__Information provided__.

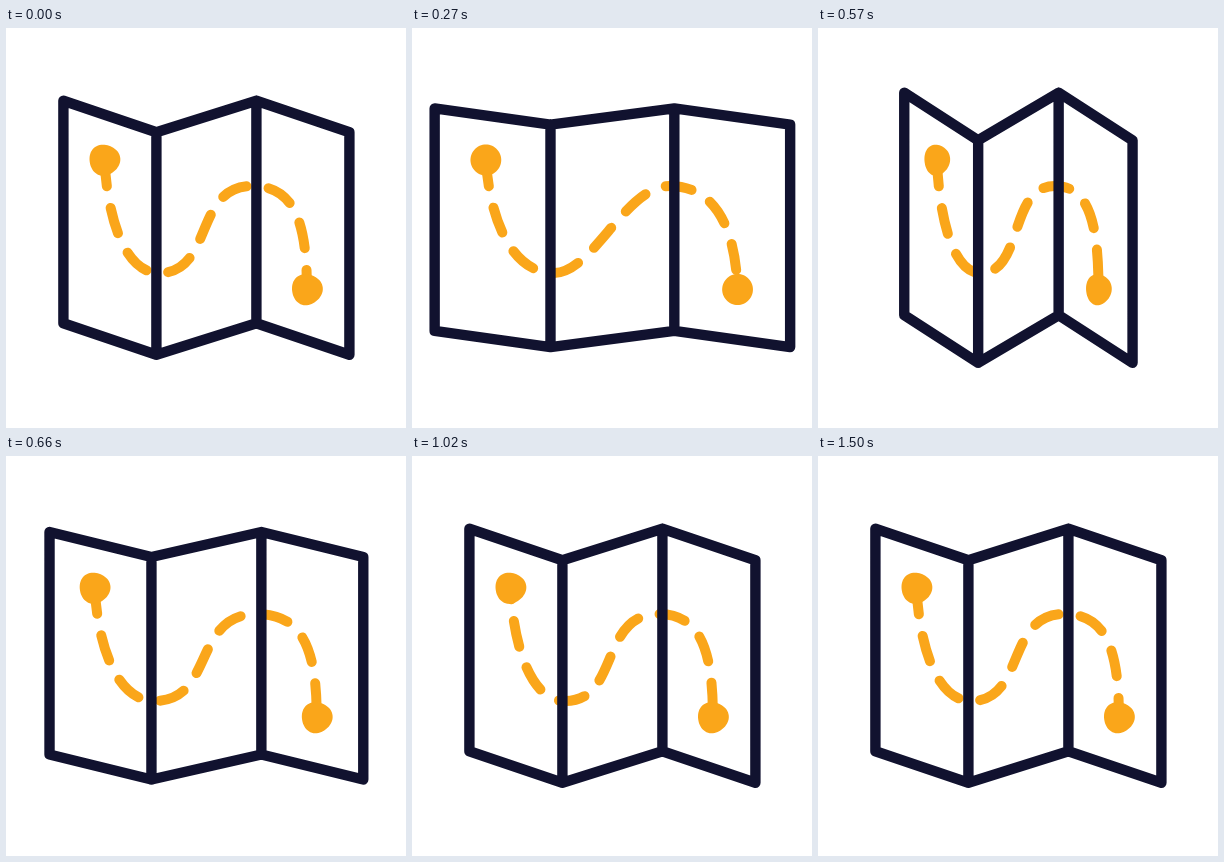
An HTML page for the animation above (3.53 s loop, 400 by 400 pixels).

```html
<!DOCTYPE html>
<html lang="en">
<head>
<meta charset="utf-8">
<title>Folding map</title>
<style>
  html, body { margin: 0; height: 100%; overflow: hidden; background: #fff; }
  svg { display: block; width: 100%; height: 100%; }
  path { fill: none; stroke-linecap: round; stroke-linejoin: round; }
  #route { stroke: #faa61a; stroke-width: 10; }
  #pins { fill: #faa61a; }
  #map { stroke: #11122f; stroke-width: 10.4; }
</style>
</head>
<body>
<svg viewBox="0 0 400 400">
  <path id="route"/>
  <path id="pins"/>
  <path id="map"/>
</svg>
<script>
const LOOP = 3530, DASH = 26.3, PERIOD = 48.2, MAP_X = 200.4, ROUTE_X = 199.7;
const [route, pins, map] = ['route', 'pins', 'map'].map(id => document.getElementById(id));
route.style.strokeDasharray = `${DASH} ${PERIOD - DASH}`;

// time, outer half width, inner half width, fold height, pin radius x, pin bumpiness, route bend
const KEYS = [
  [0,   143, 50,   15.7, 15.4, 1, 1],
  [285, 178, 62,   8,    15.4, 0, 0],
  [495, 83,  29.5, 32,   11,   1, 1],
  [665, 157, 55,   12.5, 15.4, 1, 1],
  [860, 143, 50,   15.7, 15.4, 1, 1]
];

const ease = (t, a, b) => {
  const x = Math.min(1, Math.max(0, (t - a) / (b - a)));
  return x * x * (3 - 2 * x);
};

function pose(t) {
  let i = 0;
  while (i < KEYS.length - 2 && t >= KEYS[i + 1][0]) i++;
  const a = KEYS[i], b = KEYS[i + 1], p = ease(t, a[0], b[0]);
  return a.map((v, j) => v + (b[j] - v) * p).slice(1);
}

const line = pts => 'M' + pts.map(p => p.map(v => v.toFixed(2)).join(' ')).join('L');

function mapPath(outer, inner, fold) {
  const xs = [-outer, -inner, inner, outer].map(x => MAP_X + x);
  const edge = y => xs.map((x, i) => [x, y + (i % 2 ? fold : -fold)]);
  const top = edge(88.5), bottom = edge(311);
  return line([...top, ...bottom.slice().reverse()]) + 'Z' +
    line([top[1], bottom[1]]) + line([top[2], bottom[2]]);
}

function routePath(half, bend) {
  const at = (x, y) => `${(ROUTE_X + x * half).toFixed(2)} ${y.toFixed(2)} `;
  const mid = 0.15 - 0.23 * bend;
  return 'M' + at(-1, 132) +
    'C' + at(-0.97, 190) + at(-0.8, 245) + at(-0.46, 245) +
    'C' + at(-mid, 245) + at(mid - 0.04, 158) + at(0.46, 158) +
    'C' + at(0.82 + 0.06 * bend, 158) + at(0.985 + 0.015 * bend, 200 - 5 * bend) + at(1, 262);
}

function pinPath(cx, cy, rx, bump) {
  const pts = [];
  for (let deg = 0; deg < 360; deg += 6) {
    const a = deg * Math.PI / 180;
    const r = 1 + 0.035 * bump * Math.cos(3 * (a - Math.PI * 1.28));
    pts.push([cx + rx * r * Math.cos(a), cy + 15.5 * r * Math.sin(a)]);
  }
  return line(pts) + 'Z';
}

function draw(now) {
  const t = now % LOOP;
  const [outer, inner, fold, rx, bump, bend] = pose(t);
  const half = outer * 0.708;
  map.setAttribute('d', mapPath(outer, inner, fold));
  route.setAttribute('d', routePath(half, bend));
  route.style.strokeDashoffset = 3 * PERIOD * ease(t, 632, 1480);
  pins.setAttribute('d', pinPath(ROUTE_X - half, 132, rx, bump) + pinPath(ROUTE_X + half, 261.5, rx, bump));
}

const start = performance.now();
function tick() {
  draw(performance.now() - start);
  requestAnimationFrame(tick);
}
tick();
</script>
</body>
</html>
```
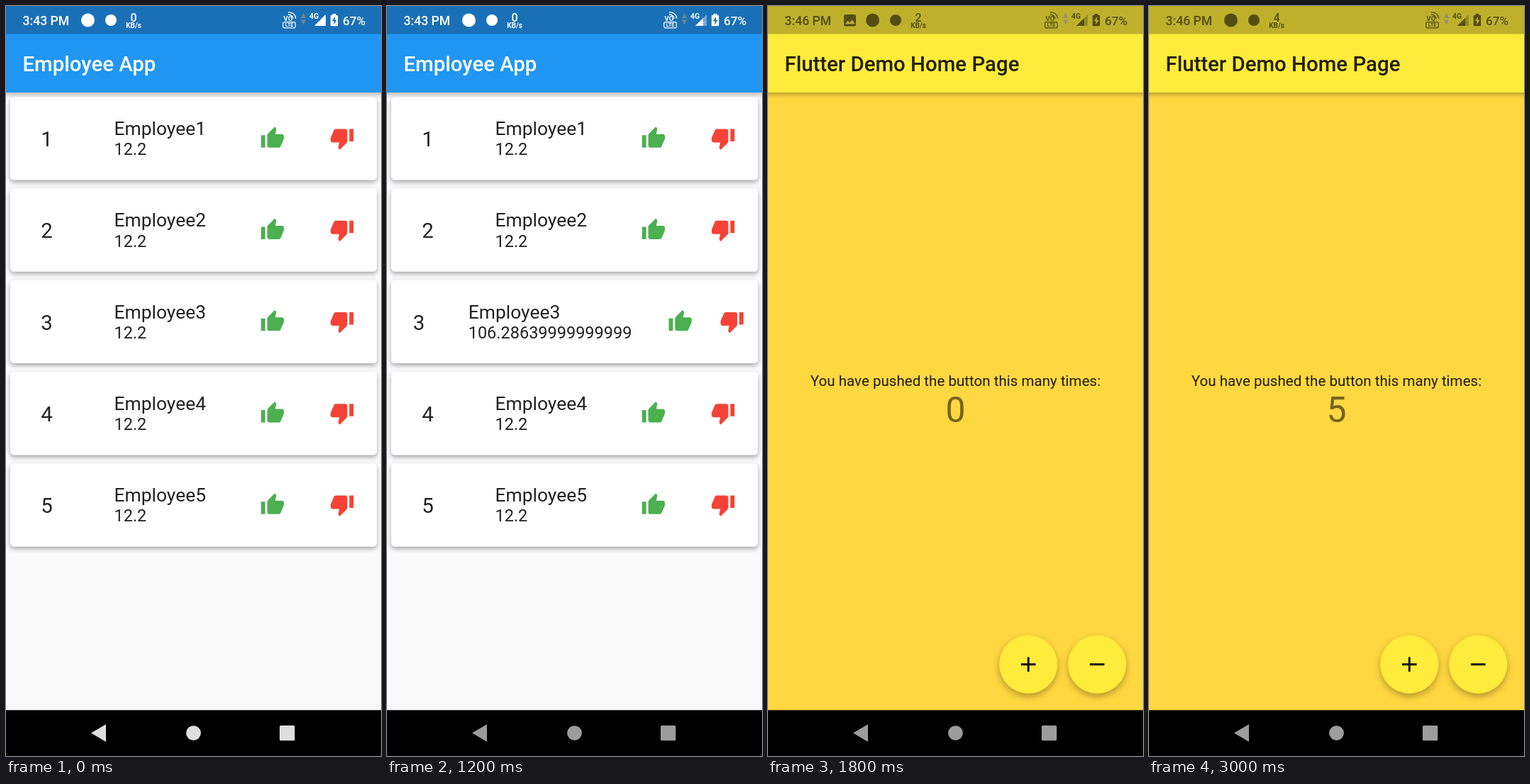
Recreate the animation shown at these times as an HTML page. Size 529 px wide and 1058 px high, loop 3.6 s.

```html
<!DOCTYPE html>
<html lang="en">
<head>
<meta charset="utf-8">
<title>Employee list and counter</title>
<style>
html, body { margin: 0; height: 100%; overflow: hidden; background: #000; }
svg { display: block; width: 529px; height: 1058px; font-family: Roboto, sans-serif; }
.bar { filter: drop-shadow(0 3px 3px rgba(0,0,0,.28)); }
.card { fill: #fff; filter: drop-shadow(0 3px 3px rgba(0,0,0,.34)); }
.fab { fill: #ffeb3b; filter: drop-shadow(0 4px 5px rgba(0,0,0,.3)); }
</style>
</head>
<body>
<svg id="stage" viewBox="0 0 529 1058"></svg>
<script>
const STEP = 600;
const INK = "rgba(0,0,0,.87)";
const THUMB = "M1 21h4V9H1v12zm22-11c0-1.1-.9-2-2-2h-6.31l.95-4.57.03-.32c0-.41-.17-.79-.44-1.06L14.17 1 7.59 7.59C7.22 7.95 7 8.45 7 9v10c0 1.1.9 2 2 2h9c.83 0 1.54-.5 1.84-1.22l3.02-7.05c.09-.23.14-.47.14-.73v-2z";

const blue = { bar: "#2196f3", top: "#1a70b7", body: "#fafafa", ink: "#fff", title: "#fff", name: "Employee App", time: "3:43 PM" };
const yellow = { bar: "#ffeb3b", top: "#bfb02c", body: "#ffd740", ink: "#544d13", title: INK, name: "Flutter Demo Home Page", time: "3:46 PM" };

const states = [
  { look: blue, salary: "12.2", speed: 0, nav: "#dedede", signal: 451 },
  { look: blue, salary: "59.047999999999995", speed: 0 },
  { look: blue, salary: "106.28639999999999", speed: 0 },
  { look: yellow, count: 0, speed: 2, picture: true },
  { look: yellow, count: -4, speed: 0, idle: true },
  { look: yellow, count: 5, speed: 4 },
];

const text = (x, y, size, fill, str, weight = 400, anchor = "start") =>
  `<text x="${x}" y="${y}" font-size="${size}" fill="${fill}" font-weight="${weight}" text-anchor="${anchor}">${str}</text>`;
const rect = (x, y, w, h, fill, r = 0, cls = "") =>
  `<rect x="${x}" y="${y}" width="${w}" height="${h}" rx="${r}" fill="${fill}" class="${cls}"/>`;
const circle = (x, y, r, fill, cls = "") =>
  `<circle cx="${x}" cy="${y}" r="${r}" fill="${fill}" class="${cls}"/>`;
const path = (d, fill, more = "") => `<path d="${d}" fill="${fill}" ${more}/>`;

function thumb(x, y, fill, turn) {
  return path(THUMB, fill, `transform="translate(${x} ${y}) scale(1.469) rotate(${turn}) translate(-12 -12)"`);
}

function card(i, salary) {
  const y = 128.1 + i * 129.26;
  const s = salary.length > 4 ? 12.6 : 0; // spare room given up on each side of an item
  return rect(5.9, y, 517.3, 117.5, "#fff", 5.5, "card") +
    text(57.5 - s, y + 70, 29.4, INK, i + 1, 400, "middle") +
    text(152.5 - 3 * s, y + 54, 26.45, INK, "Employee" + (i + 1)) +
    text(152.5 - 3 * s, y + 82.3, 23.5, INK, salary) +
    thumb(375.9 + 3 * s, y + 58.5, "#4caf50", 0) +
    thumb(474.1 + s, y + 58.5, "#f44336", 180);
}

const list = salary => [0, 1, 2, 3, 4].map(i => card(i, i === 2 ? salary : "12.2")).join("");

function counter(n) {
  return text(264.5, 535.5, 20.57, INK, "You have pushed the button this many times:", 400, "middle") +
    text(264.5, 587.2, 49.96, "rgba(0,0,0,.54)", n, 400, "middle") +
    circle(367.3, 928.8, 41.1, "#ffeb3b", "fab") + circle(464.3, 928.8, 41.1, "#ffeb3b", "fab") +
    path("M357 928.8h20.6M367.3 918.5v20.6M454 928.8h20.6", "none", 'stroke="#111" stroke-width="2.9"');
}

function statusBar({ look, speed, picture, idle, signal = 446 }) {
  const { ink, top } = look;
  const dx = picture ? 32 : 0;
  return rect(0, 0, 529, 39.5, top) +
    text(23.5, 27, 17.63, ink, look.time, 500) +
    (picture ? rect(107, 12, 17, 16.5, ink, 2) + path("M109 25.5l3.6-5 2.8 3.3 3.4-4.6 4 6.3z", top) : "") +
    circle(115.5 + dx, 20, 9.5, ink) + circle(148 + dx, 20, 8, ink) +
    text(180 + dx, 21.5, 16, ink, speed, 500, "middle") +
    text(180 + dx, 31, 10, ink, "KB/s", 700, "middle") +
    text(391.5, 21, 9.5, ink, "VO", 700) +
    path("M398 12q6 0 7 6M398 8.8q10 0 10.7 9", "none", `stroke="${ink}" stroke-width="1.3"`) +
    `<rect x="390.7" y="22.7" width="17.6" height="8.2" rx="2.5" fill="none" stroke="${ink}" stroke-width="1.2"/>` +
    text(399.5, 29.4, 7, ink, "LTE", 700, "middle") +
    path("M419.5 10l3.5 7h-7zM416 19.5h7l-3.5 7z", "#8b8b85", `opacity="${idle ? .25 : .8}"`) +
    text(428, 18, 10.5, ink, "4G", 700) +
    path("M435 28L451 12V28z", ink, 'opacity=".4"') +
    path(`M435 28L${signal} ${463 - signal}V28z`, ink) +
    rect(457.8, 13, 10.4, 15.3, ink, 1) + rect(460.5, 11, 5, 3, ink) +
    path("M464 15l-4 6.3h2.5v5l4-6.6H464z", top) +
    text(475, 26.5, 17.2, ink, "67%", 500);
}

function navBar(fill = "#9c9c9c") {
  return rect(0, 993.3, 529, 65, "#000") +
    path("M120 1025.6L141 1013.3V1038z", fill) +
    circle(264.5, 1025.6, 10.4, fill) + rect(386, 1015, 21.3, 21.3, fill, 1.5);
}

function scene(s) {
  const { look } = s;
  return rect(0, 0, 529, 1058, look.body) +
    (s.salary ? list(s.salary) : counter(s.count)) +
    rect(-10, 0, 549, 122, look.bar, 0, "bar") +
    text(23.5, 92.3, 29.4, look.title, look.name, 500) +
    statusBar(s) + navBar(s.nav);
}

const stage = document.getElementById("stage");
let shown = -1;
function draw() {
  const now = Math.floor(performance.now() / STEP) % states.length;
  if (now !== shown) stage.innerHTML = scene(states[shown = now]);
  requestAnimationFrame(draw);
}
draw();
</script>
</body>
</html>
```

__Problem to solve__. Lines above containing "body": how many? Reply with the number only.

__Problem solution__. 9